## Assignment
Show all lines from the listing below that contain "label".

## Entries provided

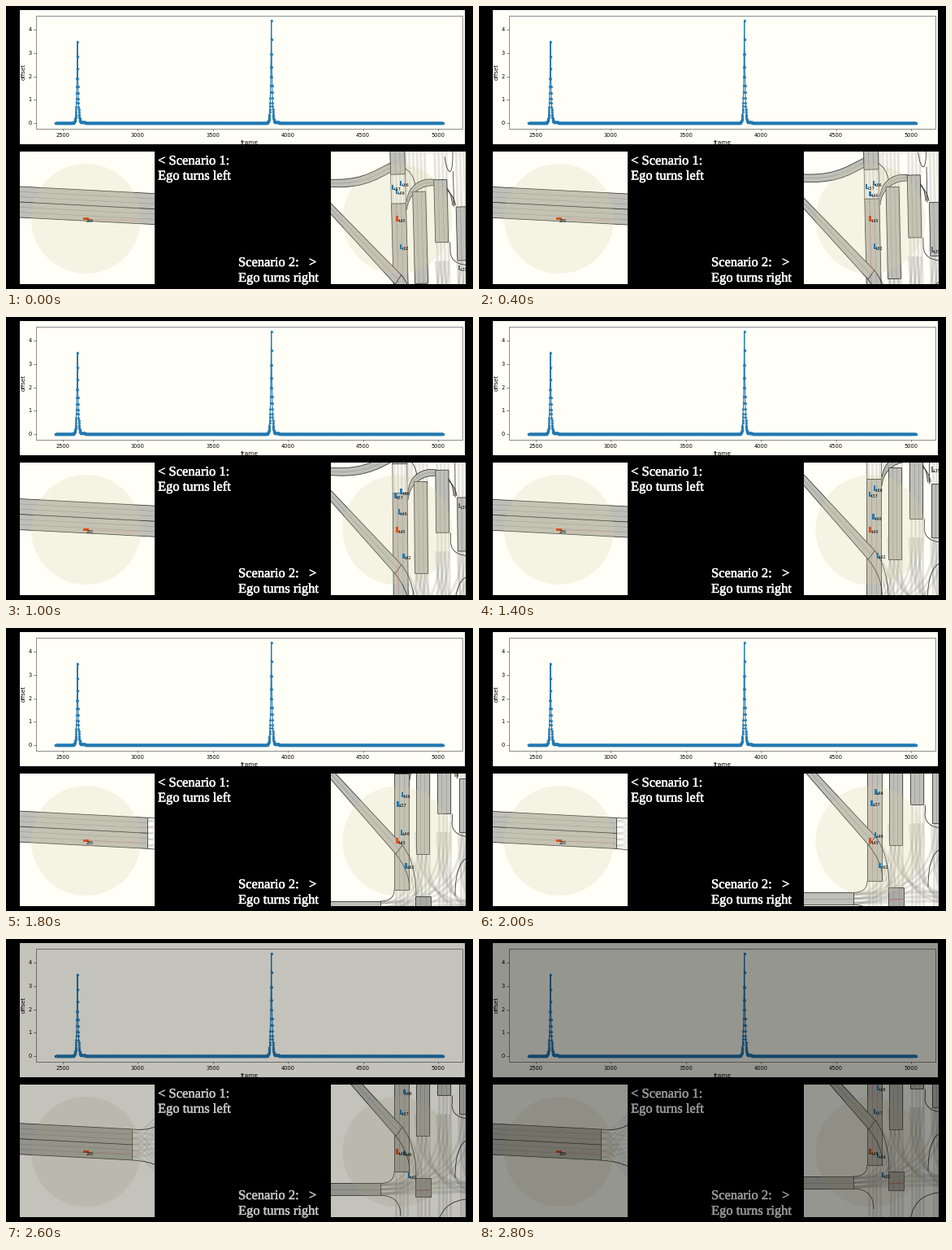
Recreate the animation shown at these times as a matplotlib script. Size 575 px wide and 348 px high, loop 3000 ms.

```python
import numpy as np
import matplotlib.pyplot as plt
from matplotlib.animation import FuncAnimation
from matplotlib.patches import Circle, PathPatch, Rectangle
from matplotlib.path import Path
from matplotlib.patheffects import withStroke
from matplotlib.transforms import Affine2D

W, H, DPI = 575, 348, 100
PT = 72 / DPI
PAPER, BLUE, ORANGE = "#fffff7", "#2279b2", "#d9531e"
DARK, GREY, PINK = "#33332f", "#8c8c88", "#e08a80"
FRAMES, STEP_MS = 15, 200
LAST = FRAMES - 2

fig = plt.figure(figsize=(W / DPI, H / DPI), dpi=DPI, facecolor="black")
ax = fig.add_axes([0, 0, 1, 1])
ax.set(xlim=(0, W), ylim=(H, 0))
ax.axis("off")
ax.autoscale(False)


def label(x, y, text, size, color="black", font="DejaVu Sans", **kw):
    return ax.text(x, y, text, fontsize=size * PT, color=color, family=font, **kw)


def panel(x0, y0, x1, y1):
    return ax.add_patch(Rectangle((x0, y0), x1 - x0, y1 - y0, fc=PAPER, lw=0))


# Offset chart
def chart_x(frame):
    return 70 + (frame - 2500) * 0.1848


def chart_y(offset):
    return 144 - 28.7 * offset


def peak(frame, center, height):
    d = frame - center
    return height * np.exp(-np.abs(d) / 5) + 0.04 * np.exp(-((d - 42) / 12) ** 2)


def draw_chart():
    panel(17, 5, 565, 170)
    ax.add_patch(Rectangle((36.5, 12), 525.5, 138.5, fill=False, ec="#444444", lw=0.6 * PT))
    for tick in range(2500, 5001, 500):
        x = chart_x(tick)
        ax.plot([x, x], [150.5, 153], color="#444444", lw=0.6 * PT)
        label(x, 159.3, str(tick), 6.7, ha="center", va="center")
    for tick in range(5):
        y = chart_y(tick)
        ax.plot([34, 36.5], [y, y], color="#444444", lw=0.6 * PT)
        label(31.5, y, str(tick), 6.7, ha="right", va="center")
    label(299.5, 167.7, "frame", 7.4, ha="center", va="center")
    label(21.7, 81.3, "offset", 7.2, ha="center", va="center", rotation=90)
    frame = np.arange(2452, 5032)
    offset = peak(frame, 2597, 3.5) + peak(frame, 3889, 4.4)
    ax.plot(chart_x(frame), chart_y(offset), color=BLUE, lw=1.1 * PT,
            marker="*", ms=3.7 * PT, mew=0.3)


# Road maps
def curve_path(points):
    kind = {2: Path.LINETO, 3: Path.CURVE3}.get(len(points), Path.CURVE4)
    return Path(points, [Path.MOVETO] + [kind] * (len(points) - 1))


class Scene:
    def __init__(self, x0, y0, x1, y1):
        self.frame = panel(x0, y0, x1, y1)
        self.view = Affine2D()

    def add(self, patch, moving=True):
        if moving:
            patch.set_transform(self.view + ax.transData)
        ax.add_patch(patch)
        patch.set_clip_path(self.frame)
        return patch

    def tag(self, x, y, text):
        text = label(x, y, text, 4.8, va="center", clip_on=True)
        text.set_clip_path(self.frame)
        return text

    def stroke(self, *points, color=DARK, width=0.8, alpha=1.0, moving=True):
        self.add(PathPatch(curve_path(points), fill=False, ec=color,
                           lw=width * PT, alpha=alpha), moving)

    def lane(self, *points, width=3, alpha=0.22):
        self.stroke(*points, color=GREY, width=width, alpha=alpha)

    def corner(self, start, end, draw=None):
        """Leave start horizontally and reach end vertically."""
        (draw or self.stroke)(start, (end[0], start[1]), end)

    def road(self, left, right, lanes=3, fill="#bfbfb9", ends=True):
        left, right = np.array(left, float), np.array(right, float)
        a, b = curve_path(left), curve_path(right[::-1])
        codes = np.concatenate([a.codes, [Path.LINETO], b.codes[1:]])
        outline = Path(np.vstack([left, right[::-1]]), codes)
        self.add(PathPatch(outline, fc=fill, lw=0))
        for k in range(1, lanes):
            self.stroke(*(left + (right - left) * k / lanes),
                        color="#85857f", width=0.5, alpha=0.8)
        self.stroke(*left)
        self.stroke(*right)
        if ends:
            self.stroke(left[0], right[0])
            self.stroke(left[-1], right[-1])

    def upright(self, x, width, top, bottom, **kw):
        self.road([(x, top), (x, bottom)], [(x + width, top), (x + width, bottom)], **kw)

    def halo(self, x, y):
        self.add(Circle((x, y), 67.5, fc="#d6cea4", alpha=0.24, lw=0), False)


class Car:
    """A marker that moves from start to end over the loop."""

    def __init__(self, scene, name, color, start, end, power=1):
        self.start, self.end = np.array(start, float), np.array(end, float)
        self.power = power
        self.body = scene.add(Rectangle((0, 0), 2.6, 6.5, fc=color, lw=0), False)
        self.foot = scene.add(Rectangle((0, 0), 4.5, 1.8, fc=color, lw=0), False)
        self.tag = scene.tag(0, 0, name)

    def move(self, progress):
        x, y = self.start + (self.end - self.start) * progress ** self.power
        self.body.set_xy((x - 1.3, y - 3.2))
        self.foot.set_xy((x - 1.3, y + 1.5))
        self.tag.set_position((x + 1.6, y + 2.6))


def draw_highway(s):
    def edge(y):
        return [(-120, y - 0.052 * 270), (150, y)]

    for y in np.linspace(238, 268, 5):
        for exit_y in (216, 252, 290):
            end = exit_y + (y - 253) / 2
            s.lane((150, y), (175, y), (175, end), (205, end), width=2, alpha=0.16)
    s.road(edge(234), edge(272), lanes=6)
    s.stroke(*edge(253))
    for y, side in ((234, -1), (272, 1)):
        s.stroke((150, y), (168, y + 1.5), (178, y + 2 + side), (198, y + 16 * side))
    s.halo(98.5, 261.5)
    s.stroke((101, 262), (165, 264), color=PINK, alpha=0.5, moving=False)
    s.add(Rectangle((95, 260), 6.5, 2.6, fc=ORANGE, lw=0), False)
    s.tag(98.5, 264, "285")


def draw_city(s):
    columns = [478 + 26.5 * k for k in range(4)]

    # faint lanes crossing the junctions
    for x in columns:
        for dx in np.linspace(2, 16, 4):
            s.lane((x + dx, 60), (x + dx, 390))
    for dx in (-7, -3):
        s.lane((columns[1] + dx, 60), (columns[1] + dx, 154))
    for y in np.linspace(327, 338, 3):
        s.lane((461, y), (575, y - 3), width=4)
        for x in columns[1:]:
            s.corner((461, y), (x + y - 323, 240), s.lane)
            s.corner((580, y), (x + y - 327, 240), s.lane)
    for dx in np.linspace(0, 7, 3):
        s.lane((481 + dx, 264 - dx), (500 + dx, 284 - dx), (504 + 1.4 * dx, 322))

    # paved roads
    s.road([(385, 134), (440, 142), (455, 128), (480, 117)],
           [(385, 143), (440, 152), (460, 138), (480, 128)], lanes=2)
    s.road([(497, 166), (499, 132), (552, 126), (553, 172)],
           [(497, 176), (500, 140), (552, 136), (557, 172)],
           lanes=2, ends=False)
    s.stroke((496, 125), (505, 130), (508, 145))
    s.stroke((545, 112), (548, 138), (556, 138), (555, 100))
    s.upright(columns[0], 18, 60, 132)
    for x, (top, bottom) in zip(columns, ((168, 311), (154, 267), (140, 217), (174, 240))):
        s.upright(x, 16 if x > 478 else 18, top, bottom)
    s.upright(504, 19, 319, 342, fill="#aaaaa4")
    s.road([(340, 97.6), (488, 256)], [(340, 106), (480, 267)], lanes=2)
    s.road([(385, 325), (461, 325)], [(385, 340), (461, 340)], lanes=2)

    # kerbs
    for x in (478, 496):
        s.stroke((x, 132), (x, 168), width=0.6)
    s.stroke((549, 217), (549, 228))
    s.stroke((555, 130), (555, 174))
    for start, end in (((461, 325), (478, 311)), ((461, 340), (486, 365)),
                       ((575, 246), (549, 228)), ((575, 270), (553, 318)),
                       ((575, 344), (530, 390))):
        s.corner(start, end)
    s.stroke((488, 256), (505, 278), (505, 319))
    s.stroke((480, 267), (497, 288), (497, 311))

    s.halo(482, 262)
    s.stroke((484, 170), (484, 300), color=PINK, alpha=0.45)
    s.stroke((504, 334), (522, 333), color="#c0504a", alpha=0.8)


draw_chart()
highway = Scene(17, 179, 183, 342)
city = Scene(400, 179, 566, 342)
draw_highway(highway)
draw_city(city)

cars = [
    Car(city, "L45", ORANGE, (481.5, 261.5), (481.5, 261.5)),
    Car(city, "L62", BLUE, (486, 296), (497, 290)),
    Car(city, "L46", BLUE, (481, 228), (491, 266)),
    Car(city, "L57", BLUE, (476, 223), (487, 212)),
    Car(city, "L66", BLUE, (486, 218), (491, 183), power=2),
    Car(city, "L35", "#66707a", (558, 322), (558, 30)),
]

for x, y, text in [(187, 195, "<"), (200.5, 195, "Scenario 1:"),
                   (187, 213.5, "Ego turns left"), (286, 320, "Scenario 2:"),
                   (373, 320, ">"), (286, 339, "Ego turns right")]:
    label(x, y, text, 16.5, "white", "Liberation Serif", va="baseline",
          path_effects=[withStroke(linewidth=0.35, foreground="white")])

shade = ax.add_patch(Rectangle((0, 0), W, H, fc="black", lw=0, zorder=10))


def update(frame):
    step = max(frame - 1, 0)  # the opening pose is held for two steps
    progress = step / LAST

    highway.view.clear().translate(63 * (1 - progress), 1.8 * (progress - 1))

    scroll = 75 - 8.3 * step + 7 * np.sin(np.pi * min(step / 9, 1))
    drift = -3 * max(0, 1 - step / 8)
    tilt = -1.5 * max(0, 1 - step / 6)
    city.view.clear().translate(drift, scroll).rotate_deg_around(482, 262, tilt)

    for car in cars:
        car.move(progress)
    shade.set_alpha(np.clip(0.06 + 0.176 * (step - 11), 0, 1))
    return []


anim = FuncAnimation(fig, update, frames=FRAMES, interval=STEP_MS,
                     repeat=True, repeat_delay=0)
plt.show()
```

## Completed exercise
def label(x, y, text, size, color="black", font="DejaVu Sans", **kw):
        label(x, 159.3, str(tick), 6.7, ha="center", va="center")
        label(31.5, y, str(tick), 6.7, ha="right", va="center")
    label(299.5, 167.7, "frame", 7.4, ha="center", va="center")
    label(21.7, 81.3, "offset", 7.2, ha="center", va="center", rotation=90)
        text = label(x, y, text, 4.8, va="center", clip_on=True)
    label(x, y, text, 16.5, "white", "Liberation Serif", va="baseline",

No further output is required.